If a record below holds a picture, leave the picture out and copy the rest exactly.

═════ Extracted records

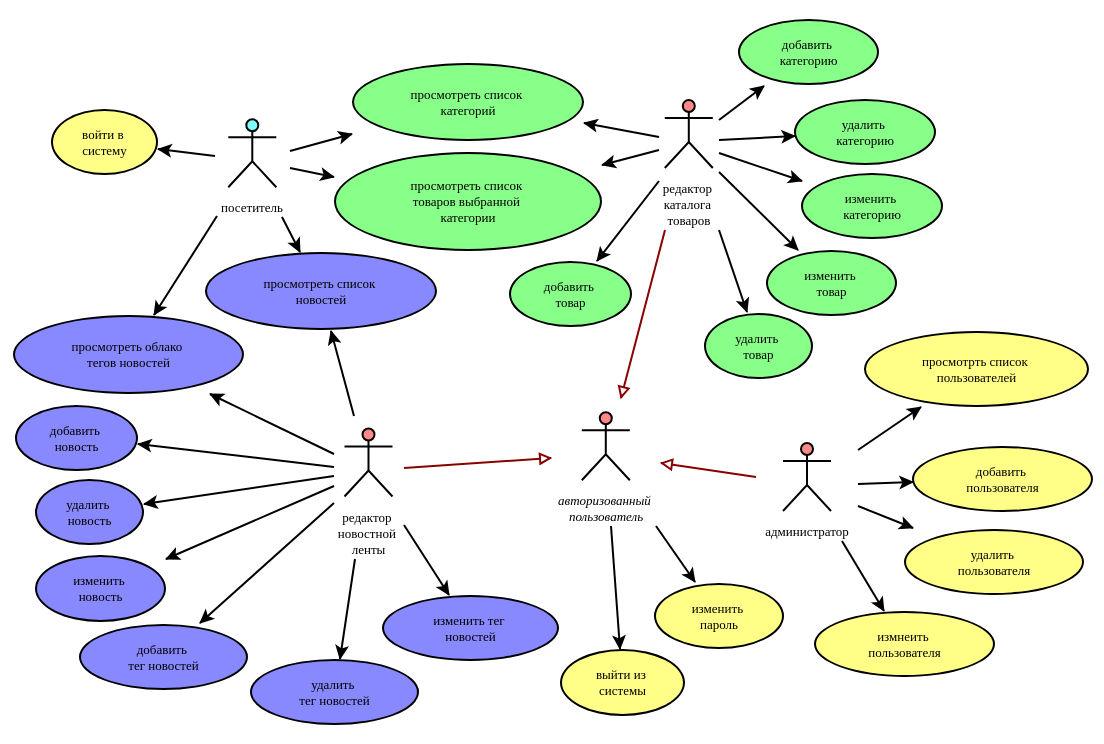
<!DOCTYPE html>
<html lang="ru">
<head>
<meta charset="utf-8">
<title>Диаграмма вариантов использования</title>
<style>
:root {
  --ink: #000;
  --paper: #fff;
  --catalog: #88ff88;
  --news: #8888ff;
  --account: #ffff88;
  --guest: #80ffff;
  --member: #ff8888;
  --inherit: #880000;
}
* { box-sizing: border-box; }
html, body { margin: 0; }
body { background: var(--paper); overflow: hidden; }
.diagram {
  position: relative;
  width: 1104px;
  height: 744px;
  overflow: hidden;
  background: var(--paper);
  color: var(--ink);
  font: 13px/16px "Liberation Serif", serif;
  text-align: center;
  white-space: pre;
}
.connectors { position: absolute; inset: 0; }
.case {
  position: absolute;
  left: var(--x);
  top: var(--y);
  width: var(--w);
  height: var(--h);
  display: flex;
  align-items: center;
  justify-content: center;
  padding-top: 1px;
  border: 2px solid var(--ink);
  border-radius: 50%;
}
.catalog { background: var(--catalog); }
.news { background: var(--news); }
.account { background: var(--account); }
.actor {
  position: absolute;
  left: var(--x);
  top: var(--y);
  transform: translateX(-50%);
}
.abstract { font-style: italic; }
.use-lines { stroke: var(--ink); stroke-width: 2; }
.use-lines line { marker-end: url(#use-arrow); }
.inherit-lines { stroke: var(--inherit); stroke-width: 2; }
.inherit-lines line { marker-end: url(#inherit-arrow); }
.figures { stroke: var(--ink); stroke-width: 2; }
.guest { fill: var(--guest); }
.member { fill: var(--member); }
</style>
</head>
<body>
<main class="diagram"><svg class="connectors" width="1104" height="744" viewBox="0 0 1104 744" aria-hidden="true">
  <defs>
    <marker id="use-arrow" markerUnits="userSpaceOnUse" markerWidth="18" markerHeight="16" refX="15" refY="8" orient="auto">
      <path d="M16 8 L1 15 L4.5 8 L1 1 Z" fill="#000"/>
    </marker>
    <marker id="inherit-arrow" markerUnits="userSpaceOnUse" markerWidth="16" markerHeight="16" refX="13" refY="8" orient="auto">
      <path d="M12 8 L2 13 V3 Z" fill="#fff" stroke="#880000" stroke-width="2"/>
    </marker>
    <g id="figure">
      <path d="M0 6 V36 M-24 12 H24 M-24 62 L0 36 L24 62" fill="none"/>
      <circle r="6"/>
    </g>
  </defs>
  <g class="use-lines">
    <line x1="215" y1="156" x2="158" y2="149"/>
    <line x1="290" y1="151" x2="352" y2="134"/>
    <line x1="290" y1="168" x2="334" y2="177"/>
    <line x1="217" y1="216" x2="154" y2="315"/>
    <line x1="282" y1="217" x2="300" y2="252"/>
    <line x1="659" y1="137" x2="584" y2="123"/>
    <line x1="659" y1="150" x2="602" y2="165"/>
    <line x1="659" y1="181" x2="597" y2="261"/>
    <line x1="719" y1="120" x2="764" y2="86"/>
    <line x1="719" y1="140" x2="795" y2="136"/>
    <line x1="719" y1="153" x2="802" y2="181"/>
    <line x1="719" y1="172" x2="798" y2="250"/>
    <line x1="719" y1="230" x2="747" y2="312"/>
    <line x1="354" y1="416" x2="331" y2="331"/>
    <line x1="334" y1="454" x2="210" y2="394"/>
    <line x1="334" y1="467" x2="138" y2="444"/>
    <line x1="334" y1="476" x2="144" y2="504"/>
    <line x1="334" y1="486" x2="166" y2="559"/>
    <line x1="334" y1="503" x2="200" y2="623"/>
    <line x1="355" y1="559" x2="340" y2="659"/>
    <line x1="404" y1="525" x2="449" y2="595"/>
    <line x1="611" y1="526" x2="620" y2="649"/>
    <line x1="656" y1="526" x2="695" y2="582"/>
    <line x1="858" y1="450" x2="921" y2="407"/>
    <line x1="858" y1="484" x2="913" y2="482"/>
    <line x1="858" y1="506" x2="913" y2="528"/>
    <line x1="842" y1="541" x2="884" y2="611"/>
  </g>
  <g class="inherit-lines">
    <line x1="665" y1="230" x2="621" y2="398"/>
    <line x1="404" y1="468" x2="551" y2="458"/>
    <line x1="756" y1="477" x2="661" y2="463"/>
  </g>
  <g class="figures">
    <use class="guest" href="#figure" x="252.3" y="125.3"/>
    <use class="member" href="#figure" x="688.8" y="106"/>
    <use class="member" href="#figure" x="368.5" y="434.5"/>
    <use class="member" href="#figure" x="605.8" y="418.3"/>
    <use class="member" href="#figure" x="807" y="449"/>
  </g>
</svg><div class="actor" style="--x:252px;--y:200px">посетитель</div><div class="actor" style="--x:689px;--y:181px">редактор <br>каталога <br>товаров</div><div class="actor" style="--x:368.5px;--y:510px">редактор <br>новостной <br>ленты</div><div class="actor abstract" style="--x:606px;--y:493px">авторизованный <br>пользователь</div><div class="actor" style="--x:807px;--y:524px">администратор</div>

<div class="case catalog" style="--x:352px;--y:63px;--w:232px;--h:78px"><span>просмотреть список <br>категорий</span></div>
<div class="case catalog" style="--x:334px;--y:152px;--w:268px;--h:99px"><span>просмотреть список <br>товаров выбранной <br>категории</span></div>
<div class="case catalog" style="--x:738px;--y:19px;--w:141px;--h:66px"><span>добавить <br>категорию</span></div>
<div class="case catalog" style="--x:794px;--y:99px;--w:142px;--h:66px"><span>удалить <br>категорию</span></div>
<div class="case catalog" style="--x:801px;--y:173px;--w:142px;--h:66px"><span>изменить <br>категорию</span></div>
<div class="case catalog" style="--x:766px;--y:250px;--w:131px;--h:66px"><span>изменить <br>товар</span></div>
<div class="case catalog" style="--x:704px;--y:313px;--w:109px;--h:66px"><span>удалить <br>товар</span></div>
<div class="case catalog" style="--x:509px;--y:261px;--w:123px;--h:66px"><span>добавить <br>товар</span></div>

<div class="case news" style="--x:205px;--y:252px;--w:232px;--h:78px"><span>просмотреть список <br>новостей</span></div>
<div class="case news" style="--x:13px;--y:315px;--w:231px;--h:79px"><span>просмотреть облако <br>тегов новостей</span></div>
<div class="case news" style="--x:15px;--y:405px;--w:123px;--h:66px"><span>добавить <br>новость</span></div>
<div class="case news" style="--x:35px;--y:479px;--w:109px;--h:66px"><span>удалить <br>новость</span></div>
<div class="case news" style="--x:35px;--y:555px;--w:131px;--h:67px"><span>изменить <br>новость</span></div>
<div class="case news" style="--x:79px;--y:624px;--w:169px;--h:66px"><span>добавить <br>тег новостей</span></div>
<div class="case news" style="--x:250px;--y:659px;--w:169px;--h:66px"><span>удалить <br>тег новостей</span></div>
<div class="case news" style="--x:382px;--y:595px;--w:177px;--h:66px"><span>изменить тег <br>новостей</span></div>

<div class="case account" style="--x:51px;--y:109px;--w:107px;--h:66px"><span>войти в <br>систему</span></div>
<div class="case account" style="--x:864px;--y:331px;--w:225px;--h:76px"><span>просмотрть список <br>пользователей</span></div>
<div class="case account" style="--x:912px;--y:446px;--w:181px;--h:66px"><span>добавить <br>пользователя</span></div>
<div class="case account" style="--x:904px;--y:529px;--w:180px;--h:66px"><span>удалить <br>пользователя</span></div>
<div class="case account" style="--x:814px;--y:611px;--w:181px;--h:66px"><span>измнеить <br>пользователя</span></div>
<div class="case account" style="--x:654px;--y:583px;--w:130px;--h:66px"><span>изменить <br>пароль</span></div>
<div class="case account" style="--x:560px;--y:649px;--w:125px;--h:67px"><span>выйти из <br>системы</span></div>
</main>
</body>
</html>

══════════

Problem solution:
<!DOCTYPE html>
<html lang="ru">
<head>
<meta charset="utf-8">
<title>Диаграмма вариантов использования</title>
<style>
:root {
  --ink: #000;
  --paper: #fff;
  --catalog: #88ff88;
  --news: #8888ff;
  --account: #ffff88;
  --guest: #80ffff;
  --member: #ff8888;
  --inherit: #880000;
}
* { box-sizing: border-box; }
html, body { margin: 0; }
body { background: var(--paper); overflow: hidden; }
.diagram {
  position: relative;
  width: 1104px;
  height: 744px;
  overflow: hidden;
  background: var(--paper);
  color: var(--ink);
  font: 13px/16px "Liberation Serif", serif;
  text-align: center;
  white-space: pre;
}
.connectors { position: absolute; inset: 0; }
.case {
  position: absolute;
  left: var(--x);
  top: var(--y);
  width: var(--w);
  height: var(--h);
  display: flex;
  align-items: center;
  justify-content: center;
  padding-top: 1px;
  border: 2px solid var(--ink);
  border-radius: 50%;
}
.catalog { background: var(--catalog); }
.news { background: var(--news); }
.account { background: var(--account); }
.actor {
  position: absolute;
  left: var(--x);
  top: var(--y);
  transform: translateX(-50%);
}
.abstract { font-style: italic; }
.use-lines { stroke: var(--ink); stroke-width: 2; }
.use-lines line { marker-end: url(#use-arrow); }
.inherit-lines { stroke: var(--inherit); stroke-width: 2; }
.inherit-lines line { marker-end: url(#inherit-arrow); }
.figures { stroke: var(--ink); stroke-width: 2; }
.guest { fill: var(--guest); }
.member { fill: var(--member); }
</style>
</head>
<body>
<main class="diagram"><svg class="connectors" width="1104" height="744" viewBox="0 0 1104 744" aria-hidden="true">
  <defs>
    <marker id="use-arrow" markerUnits="userSpaceOnUse" markerWidth="18" markerHeight="16" refX="15" refY="8" orient="auto">
      <path d="M16 8 L1 15 L4.5 8 L1 1 Z" fill="#000"/>
    </marker>
    <marker id="inherit-arrow" markerUnits="userSpaceOnUse" markerWidth="16" markerHeight="16" refX="13" refY="8" orient="auto">
      <path d="M12 8 L2 13 V3 Z" fill="#fff" stroke="#880000" stroke-width="2"/>
    </marker>
    <g id="figure">
      <path d="M0 6 V36 M-24 12 H24 M-24 62 L0 36 L24 62" fill="none"/>
      <circle r="6"/>
    </g>
  </defs>
  <g class="use-lines">
    <line x1="215" y1="156" x2="158" y2="149"/>
    <line x1="290" y1="151" x2="352" y2="134"/>
    <line x1="290" y1="168" x2="334" y2="177"/>
    <line x1="217" y1="216" x2="154" y2="315"/>
    <line x1="282" y1="217" x2="300" y2="252"/>
    <line x1="659" y1="137" x2="584" y2="123"/>
    <line x1="659" y1="150" x2="602" y2="165"/>
    <line x1="659" y1="181" x2="597" y2="261"/>
    <line x1="719" y1="120" x2="764" y2="86"/>
    <line x1="719" y1="140" x2="795" y2="136"/>
    <line x1="719" y1="153" x2="802" y2="181"/>
    <line x1="719" y1="172" x2="798" y2="250"/>
    <line x1="719" y1="230" x2="747" y2="312"/>
    <line x1="354" y1="416" x2="331" y2="331"/>
    <line x1="334" y1="454" x2="210" y2="394"/>
    <line x1="334" y1="467" x2="138" y2="444"/>
    <line x1="334" y1="476" x2="144" y2="504"/>
    <line x1="334" y1="486" x2="166" y2="559"/>
    <line x1="334" y1="503" x2="200" y2="623"/>
    <line x1="355" y1="559" x2="340" y2="659"/>
    <line x1="404" y1="525" x2="449" y2="595"/>
    <line x1="611" y1="526" x2="620" y2="649"/>
    <line x1="656" y1="526" x2="695" y2="582"/>
    <line x1="858" y1="450" x2="921" y2="407"/>
    <line x1="858" y1="484" x2="913" y2="482"/>
    <line x1="858" y1="506" x2="913" y2="528"/>
    <line x1="842" y1="541" x2="884" y2="611"/>
  </g>
  <g class="inherit-lines">
    <line x1="665" y1="230" x2="621" y2="398"/>
    <line x1="404" y1="468" x2="551" y2="458"/>
    <line x1="756" y1="477" x2="661" y2="463"/>
  </g>
  <g class="figures">
    <use class="guest" href="#figure" x="252.3" y="125.3"/>
    <use class="member" href="#figure" x="688.8" y="106"/>
    <use class="member" href="#figure" x="368.5" y="434.5"/>
    <use class="member" href="#figure" x="605.8" y="418.3"/>
    <use class="member" href="#figure" x="807" y="449"/>
  </g>
</svg><div class="actor" style="--x:252px;--y:200px">посетитель</div><div class="actor" style="--x:689px;--y:181px">редактор <br>каталога <br>товаров</div><div class="actor" style="--x:368.5px;--y:510px">редактор <br>новостной <br>ленты</div><div class="actor abstract" style="--x:606px;--y:493px">авторизованный <br>пользователь</div><div class="actor" style="--x:807px;--y:524px">администратор</div>

<div class="case catalog" style="--x:352px;--y:63px;--w:232px;--h:78px"><span>просмотреть список <br>категорий</span></div>
<div class="case catalog" style="--x:334px;--y:152px;--w:268px;--h:99px"><span>просмотреть список <br>товаров выбранной <br>категории</span></div>
<div class="case catalog" style="--x:738px;--y:19px;--w:141px;--h:66px"><span>добавить <br>категорию</span></div>
<div class="case catalog" style="--x:794px;--y:99px;--w:142px;--h:66px"><span>удалить <br>категорию</span></div>
<div class="case catalog" style="--x:801px;--y:173px;--w:142px;--h:66px"><span>изменить <br>категорию</span></div>
<div class="case catalog" style="--x:766px;--y:250px;--w:131px;--h:66px"><span>изменить <br>товар</span></div>
<div class="case catalog" style="--x:704px;--y:313px;--w:109px;--h:66px"><span>удалить <br>товар</span></div>
<div class="case catalog" style="--x:509px;--y:261px;--w:123px;--h:66px"><span>добавить <br>товар</span></div>

<div class="case news" style="--x:205px;--y:252px;--w:232px;--h:78px"><span>просмотреть список <br>новостей</span></div>
<div class="case news" style="--x:13px;--y:315px;--w:231px;--h:79px"><span>просмотреть облако <br>тегов новостей</span></div>
<div class="case news" style="--x:15px;--y:405px;--w:123px;--h:66px"><span>добавить <br>новость</span></div>
<div class="case news" style="--x:35px;--y:479px;--w:109px;--h:66px"><span>удалить <br>новость</span></div>
<div class="case news" style="--x:35px;--y:555px;--w:131px;--h:67px"><span>изменить <br>новость</span></div>
<div class="case news" style="--x:79px;--y:624px;--w:169px;--h:66px"><span>добавить <br>тег новостей</span></div>
<div class="case news" style="--x:250px;--y:659px;--w:169px;--h:66px"><span>удалить <br>тег новостей</span></div>
<div class="case news" style="--x:382px;--y:595px;--w:177px;--h:66px"><span>изменить тег <br>новостей</span></div>

<div class="case account" style="--x:51px;--y:109px;--w:107px;--h:66px"><span>войти в <br>систему</span></div>
<div class="case account" style="--x:864px;--y:331px;--w:225px;--h:76px"><span>просмотрть список <br>пользователей</span></div>
<div class="case account" style="--x:912px;--y:446px;--w:181px;--h:66px"><span>добавить <br>пользователя</span></div>
<div class="case account" style="--x:904px;--y:529px;--w:180px;--h:66px"><span>удалить <br>пользователя</span></div>
<div class="case account" style="--x:814px;--y:611px;--w:181px;--h:66px"><span>измнеить <br>пользователя</span></div>
<div class="case account" style="--x:654px;--y:583px;--w:130px;--h:66px"><span>изменить <br>пароль</span></div>
<div class="case account" style="--x:560px;--y:649px;--w:125px;--h:67px"><span>выйти из <br>системы</span></div>
</main>
</body>
</html>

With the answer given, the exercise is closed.